## What to do
Below are the records. Retype exactly the lines between the lines holding "375px; height: 761px;" and "font-size: 36.5px;", inclusive.

## Supplied data
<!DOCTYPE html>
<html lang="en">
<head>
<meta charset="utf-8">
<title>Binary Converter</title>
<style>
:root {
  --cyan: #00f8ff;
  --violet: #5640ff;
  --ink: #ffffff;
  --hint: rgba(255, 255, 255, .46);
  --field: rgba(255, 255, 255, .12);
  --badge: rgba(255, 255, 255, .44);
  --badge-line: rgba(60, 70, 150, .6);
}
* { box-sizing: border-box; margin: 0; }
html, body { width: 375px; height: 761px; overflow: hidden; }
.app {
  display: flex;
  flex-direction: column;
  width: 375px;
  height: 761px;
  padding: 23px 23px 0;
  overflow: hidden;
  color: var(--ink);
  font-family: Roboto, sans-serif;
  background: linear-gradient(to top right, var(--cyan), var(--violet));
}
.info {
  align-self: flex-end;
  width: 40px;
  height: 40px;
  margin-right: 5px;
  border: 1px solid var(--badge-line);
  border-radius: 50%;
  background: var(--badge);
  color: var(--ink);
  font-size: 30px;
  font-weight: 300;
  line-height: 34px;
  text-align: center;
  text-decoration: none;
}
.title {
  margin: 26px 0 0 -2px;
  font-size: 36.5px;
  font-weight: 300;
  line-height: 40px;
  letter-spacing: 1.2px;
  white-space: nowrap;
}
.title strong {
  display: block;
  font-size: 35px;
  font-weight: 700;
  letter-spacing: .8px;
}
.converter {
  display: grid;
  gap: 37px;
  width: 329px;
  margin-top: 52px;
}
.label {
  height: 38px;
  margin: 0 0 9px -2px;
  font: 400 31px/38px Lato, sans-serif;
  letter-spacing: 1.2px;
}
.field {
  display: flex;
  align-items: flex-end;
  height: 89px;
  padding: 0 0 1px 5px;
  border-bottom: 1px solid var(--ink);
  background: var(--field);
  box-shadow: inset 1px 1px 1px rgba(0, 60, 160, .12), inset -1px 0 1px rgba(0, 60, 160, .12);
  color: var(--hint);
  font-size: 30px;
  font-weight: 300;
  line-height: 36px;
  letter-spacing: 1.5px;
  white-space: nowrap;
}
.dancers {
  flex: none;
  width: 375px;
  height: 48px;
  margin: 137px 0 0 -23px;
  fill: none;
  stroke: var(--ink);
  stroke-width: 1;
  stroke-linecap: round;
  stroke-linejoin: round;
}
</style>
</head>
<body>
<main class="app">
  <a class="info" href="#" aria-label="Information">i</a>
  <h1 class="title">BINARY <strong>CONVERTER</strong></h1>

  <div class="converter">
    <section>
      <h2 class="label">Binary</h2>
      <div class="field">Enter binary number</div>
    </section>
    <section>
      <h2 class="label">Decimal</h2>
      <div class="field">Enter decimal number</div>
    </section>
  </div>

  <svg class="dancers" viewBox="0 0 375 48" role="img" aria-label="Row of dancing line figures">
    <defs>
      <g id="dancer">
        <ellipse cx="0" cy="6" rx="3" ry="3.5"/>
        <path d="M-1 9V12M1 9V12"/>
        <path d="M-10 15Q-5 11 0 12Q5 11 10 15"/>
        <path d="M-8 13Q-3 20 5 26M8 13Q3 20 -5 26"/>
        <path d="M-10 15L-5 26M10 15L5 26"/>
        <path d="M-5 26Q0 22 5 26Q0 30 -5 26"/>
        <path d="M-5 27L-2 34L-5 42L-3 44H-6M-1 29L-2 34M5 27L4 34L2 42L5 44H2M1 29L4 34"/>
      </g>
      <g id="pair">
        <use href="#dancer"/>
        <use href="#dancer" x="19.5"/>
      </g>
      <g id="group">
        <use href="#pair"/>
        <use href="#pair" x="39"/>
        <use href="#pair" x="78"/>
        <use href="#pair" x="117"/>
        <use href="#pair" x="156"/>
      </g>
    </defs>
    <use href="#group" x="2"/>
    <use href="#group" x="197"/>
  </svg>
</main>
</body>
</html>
* * *
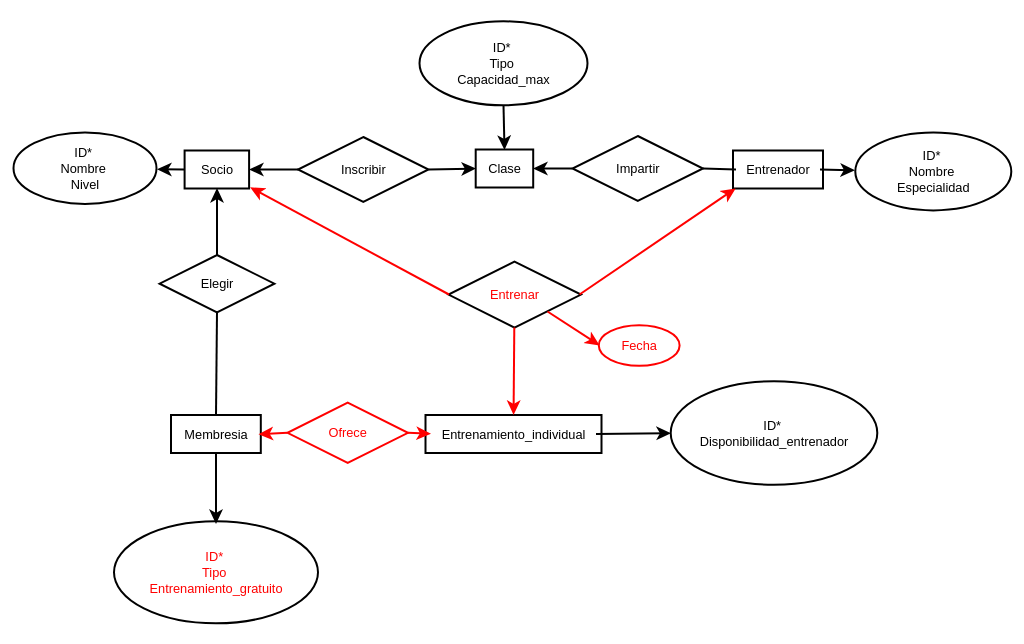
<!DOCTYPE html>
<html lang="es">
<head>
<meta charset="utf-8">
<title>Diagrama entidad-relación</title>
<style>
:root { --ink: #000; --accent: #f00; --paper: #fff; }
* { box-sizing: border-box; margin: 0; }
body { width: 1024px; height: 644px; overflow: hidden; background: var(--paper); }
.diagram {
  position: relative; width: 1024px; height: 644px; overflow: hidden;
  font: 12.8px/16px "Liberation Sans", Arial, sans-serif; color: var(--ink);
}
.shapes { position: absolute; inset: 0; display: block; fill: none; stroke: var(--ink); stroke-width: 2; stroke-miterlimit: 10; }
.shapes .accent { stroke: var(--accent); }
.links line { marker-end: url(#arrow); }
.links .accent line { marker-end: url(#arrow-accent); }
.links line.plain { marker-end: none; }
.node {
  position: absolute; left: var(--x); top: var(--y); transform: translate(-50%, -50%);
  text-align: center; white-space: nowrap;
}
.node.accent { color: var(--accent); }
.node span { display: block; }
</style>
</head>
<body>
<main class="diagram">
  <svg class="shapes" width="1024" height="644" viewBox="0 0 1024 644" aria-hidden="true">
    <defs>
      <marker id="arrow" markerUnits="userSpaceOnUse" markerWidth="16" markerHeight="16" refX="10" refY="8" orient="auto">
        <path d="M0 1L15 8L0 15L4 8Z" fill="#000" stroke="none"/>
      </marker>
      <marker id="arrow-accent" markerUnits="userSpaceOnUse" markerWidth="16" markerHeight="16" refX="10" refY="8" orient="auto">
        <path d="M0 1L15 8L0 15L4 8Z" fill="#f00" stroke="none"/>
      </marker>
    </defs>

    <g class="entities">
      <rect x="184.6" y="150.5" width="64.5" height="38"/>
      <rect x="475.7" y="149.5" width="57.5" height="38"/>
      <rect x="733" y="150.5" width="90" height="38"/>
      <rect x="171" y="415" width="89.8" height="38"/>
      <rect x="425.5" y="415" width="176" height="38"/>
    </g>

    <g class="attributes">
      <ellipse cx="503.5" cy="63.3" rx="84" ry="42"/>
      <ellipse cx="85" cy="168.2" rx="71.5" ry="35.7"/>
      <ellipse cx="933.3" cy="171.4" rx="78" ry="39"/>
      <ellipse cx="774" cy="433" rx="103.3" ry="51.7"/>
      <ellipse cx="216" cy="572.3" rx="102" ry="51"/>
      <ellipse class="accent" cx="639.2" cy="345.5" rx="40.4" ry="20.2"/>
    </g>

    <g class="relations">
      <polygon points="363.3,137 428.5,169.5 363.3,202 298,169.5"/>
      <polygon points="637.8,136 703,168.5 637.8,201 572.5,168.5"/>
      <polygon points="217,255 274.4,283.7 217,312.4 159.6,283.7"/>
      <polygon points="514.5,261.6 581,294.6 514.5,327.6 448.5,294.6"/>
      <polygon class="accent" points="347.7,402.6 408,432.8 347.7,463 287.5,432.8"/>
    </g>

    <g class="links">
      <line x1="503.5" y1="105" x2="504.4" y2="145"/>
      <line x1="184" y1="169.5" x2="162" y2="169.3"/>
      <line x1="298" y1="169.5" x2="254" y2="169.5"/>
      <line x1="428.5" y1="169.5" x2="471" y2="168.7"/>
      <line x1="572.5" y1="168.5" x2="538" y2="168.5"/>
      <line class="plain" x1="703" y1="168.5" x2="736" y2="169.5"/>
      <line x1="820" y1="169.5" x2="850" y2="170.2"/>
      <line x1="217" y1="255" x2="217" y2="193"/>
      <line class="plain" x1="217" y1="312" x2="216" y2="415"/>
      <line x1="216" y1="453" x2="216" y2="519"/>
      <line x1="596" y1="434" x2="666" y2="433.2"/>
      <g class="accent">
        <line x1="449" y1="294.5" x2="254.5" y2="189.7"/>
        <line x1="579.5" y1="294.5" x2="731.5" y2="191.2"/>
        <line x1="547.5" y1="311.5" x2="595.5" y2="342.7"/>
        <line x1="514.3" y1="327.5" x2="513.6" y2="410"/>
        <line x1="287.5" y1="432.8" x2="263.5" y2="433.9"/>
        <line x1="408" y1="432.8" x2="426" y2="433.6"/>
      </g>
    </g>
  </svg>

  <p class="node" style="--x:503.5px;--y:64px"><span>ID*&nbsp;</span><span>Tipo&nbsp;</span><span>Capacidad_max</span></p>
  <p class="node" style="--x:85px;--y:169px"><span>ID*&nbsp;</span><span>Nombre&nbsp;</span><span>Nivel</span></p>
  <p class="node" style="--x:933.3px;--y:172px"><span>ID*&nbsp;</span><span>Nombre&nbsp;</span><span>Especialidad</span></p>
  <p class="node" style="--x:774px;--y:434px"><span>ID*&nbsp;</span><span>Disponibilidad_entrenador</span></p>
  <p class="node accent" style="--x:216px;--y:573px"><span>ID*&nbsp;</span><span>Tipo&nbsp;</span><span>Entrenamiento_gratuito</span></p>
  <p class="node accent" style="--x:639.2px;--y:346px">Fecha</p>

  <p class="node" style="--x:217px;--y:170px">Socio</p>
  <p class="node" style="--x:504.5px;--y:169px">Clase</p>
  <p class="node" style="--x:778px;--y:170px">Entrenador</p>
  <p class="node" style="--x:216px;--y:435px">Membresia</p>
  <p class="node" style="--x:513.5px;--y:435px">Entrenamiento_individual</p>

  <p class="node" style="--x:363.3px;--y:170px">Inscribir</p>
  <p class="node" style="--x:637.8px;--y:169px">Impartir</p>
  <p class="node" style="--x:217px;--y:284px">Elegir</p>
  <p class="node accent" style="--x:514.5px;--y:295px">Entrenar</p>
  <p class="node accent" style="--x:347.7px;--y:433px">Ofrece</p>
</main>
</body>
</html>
==
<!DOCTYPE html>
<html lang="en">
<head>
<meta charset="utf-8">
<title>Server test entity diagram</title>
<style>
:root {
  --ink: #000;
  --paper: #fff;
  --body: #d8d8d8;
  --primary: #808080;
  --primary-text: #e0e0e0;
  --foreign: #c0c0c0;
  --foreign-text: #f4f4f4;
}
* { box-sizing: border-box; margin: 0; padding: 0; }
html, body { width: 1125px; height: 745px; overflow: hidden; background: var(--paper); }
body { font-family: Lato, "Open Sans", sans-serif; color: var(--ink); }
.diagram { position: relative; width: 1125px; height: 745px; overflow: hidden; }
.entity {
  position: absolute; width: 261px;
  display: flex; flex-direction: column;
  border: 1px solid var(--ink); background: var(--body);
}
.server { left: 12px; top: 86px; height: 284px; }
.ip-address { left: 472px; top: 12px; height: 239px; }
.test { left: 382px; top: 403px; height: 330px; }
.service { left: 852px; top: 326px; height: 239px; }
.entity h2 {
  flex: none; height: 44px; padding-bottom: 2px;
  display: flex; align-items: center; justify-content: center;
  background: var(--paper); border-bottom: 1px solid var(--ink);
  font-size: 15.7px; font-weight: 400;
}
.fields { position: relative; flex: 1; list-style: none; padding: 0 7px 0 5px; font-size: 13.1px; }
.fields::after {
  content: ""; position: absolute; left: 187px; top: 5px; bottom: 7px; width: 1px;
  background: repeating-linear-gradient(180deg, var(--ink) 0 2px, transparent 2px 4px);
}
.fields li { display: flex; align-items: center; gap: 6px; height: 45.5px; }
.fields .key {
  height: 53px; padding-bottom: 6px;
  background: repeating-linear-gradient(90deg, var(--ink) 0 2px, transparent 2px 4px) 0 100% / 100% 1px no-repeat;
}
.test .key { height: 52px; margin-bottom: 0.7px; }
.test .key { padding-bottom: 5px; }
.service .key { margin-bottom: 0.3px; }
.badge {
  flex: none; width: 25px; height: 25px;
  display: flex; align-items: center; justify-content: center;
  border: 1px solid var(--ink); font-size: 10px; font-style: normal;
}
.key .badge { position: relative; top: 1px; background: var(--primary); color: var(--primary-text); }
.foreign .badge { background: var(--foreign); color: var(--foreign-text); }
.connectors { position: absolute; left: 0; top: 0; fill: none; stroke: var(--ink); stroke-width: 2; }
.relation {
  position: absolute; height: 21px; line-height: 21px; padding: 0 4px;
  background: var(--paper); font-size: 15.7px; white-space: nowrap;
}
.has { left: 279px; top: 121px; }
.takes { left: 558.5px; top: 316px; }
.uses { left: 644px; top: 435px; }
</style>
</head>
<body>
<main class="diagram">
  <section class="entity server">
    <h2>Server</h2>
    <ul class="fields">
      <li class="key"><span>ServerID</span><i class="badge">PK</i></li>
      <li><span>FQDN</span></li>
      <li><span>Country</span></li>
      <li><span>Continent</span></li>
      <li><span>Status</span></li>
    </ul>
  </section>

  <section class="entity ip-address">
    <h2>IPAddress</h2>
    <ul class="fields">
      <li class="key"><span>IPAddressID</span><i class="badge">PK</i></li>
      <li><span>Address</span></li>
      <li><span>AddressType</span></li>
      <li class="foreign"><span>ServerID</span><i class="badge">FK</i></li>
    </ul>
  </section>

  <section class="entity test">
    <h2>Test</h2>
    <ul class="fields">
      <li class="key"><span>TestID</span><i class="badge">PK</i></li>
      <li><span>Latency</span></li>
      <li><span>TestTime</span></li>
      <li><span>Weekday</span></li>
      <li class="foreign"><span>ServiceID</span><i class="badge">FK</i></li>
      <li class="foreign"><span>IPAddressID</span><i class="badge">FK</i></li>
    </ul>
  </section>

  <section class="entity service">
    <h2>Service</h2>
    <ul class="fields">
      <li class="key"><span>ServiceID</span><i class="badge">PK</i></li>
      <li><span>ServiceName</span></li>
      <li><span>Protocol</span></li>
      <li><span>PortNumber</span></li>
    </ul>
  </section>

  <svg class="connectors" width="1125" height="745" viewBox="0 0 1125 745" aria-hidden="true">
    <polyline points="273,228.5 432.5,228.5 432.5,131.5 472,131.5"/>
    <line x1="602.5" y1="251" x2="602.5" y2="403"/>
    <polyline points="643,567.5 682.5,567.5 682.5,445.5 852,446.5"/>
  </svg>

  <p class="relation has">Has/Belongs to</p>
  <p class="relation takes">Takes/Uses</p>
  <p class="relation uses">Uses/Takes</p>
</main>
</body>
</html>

## Answer to this problem
html, body { width: 375px; height: 761px; overflow: hidden; }
.app {
  display: flex;
  flex-direction: column;
  width: 375px;
  height: 761px;
  padding: 23px 23px 0;
  overflow: hidden;
  color: var(--ink);
  font-family: Roboto, sans-serif;
  background: linear-gradient(to top right, var(--cyan), var(--violet));
}
.info {
  align-self: flex-end;
  width: 40px;
  height: 40px;
  margin-right: 5px;
  border: 1px solid var(--badge-line);
  border-radius: 50%;
  background: var(--badge);
  color: var(--ink);
  font-size: 30px;
  font-weight: 300;
  line-height: 34px;
  text-align: center;
  text-decoration: none;
}
.title {
  margin: 26px 0 0 -2px;
  font-size: 36.5px;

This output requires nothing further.